In this context, support for opposition parties collapsed. One example was the Civic Coalition, which after coming second in the last election, lost more than 4 million votes, dropping from 23.04% to 1.82% of the vote.
Certain of defeat, sections of the liberal right abstained from running in the presidential election, instead announcing that they were preparing for the 2015 poll.
Some right-wing Peronists were able to survive this collapse, but only due to the clientalist networks they had established through the disbursement of subsidies to particular local groups.
The election results instead saw the emergence of a new force in Argentine politics, the Progressive Broad Front (FAP), which came second with 17% of the vote.
FAP comprised a number of progressive and not so progressive groups, including former Kirchner allies. However, the likelihood of the FAP developing further will be restricted by the fact it will neither be able to oppose the government’s progressive projects nor have enough force to oppose non-progressive measures.
In this landscape, the result for the far left was important. The Left Workers’ Front (FIT) obtained 2.3% of the vote.
This represented about half-a-million votes and was the best result for the far left in recent times. An important section of workers, youth and popular sectors demonstrated their willingness to support an anti-capitalist alternative.
One of the main reasons for this success was that for the first time, a key level of unity was achieved among the far left, principally between the Workers’ Party (PO), the Socialist Workers’ Party (PTS) and Socialist Left (IS).
This unity expanded in the period between the primaries and the official election to include many more groups, independents, professionals, intellectuals, union activists and students who actively took part in the campaign.
FIT’s vote was also due, in part, to the impact of the awakening student movement, with some groups coming behind their campaign.
Workers’ struggles have also taken place more often, spreading to the public service, health employees and teachers, and to workers fighting for job security in the food and transport sector.
Despite Cristina's convincing win, two key issues whose impacts are in some ways out of the control of any social or political group will define the course of events.
First, important segments of the vote for Cristina represented a conservative vote.
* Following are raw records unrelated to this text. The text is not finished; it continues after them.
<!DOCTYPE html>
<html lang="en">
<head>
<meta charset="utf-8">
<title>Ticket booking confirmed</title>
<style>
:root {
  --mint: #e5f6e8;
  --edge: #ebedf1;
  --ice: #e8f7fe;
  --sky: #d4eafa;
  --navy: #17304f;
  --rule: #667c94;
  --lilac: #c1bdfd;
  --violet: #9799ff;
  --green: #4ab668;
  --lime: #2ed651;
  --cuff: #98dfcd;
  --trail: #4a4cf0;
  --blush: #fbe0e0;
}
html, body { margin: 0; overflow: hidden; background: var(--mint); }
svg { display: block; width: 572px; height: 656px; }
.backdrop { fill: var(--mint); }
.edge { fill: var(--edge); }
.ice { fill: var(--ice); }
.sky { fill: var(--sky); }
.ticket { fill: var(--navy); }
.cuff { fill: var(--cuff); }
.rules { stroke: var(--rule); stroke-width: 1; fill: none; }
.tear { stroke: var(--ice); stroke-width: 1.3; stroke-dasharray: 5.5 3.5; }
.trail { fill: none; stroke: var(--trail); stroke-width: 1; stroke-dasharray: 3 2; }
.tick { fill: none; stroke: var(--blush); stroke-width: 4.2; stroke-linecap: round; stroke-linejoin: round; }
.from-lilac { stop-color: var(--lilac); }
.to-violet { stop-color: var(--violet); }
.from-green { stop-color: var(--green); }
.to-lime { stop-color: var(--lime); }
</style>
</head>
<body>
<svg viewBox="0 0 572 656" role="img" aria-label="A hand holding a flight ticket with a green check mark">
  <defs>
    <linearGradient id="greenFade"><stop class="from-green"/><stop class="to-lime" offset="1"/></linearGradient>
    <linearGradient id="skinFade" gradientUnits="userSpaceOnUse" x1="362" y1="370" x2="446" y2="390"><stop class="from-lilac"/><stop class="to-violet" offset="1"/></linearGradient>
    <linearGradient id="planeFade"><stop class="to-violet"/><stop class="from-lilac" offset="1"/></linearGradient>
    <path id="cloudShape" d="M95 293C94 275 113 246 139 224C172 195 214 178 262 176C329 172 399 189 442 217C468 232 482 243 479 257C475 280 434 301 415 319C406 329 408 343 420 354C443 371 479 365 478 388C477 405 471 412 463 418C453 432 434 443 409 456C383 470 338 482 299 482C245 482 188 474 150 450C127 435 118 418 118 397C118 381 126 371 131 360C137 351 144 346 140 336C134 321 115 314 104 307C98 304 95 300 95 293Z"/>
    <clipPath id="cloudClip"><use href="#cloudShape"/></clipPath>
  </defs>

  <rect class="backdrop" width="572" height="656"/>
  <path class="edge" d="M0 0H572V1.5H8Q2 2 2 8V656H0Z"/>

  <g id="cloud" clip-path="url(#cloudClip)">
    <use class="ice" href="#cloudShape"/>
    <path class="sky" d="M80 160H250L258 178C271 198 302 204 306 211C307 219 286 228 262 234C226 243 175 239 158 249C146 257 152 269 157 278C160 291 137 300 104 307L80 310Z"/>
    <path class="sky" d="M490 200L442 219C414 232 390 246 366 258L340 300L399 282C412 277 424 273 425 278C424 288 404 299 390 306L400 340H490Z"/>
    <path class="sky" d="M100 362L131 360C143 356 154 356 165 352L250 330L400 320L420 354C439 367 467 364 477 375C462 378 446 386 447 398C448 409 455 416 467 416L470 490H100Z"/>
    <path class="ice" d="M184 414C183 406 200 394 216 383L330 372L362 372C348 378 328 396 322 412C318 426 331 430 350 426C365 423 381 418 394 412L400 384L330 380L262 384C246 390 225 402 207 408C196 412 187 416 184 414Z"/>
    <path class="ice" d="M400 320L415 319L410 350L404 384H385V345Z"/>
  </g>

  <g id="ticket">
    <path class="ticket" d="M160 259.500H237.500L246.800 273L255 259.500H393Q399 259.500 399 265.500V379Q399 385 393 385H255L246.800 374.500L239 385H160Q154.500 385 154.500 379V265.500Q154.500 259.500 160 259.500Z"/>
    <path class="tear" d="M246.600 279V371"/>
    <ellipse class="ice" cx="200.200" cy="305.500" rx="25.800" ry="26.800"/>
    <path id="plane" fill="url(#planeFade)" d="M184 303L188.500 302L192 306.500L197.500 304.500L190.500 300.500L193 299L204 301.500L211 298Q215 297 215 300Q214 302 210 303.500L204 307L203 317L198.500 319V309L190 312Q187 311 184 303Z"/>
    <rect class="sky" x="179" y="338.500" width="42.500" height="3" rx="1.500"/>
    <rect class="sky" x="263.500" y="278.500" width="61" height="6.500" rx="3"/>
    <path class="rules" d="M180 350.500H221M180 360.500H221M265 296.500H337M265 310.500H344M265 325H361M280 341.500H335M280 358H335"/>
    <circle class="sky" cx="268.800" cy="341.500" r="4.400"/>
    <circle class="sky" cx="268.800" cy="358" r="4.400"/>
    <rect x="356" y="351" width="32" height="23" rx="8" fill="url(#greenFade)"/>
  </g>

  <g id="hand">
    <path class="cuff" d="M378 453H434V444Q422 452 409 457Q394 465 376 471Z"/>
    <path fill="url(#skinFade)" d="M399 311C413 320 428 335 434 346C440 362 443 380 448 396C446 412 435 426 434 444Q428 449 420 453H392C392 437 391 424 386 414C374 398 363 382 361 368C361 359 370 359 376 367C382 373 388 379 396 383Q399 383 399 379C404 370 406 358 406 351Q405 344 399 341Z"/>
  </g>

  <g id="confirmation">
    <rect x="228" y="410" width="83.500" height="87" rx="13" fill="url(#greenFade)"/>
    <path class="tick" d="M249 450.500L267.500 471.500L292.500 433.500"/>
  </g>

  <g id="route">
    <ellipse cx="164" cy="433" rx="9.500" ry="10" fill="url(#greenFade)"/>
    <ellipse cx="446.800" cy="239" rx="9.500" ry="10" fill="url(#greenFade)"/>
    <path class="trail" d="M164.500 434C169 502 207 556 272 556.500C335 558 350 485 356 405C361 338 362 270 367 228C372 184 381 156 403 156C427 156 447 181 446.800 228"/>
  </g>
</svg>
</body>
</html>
These sectors did not vote for Cristina’s project for the nation, because none exists.
Instead, most workers voted to defend their improved economic conditions, the result of the continually high economic growth rate.
Many business sectors, particularly the industrialists, also supported Cristina because their profits have been aided by the government’s subsidy programs that have fuelled consumption.
These programs of subsidies and social assistance to the workers, have also come with attacks against the union bureaucracy as well as militant workers’ struggle.
This has been important in winning support from industrialists, rural producers, mining companies and financial capitalists.
There is no certainty that this alliance will remain or that the conditions that have facilitated it will not change.
The second unknown is the unpredictable impact of the deepening euro crisis and the US recession. This could also remove the government’s ability to continue providing subsidies and social programs.
Would some of the sectors that support her continue to do so, particularly if her government reacts by increasing attacks on workers’ struggles?
The election result demonstrated that an important social left, along with a smaller political left, exists in Argentina.
If the FIT is capable of continuing to work together, building on the electoral unity already achieved, and raising a program of struggle for wages, work conditions, health and education, there may be a chance to turn the electoral front into a real left alternative.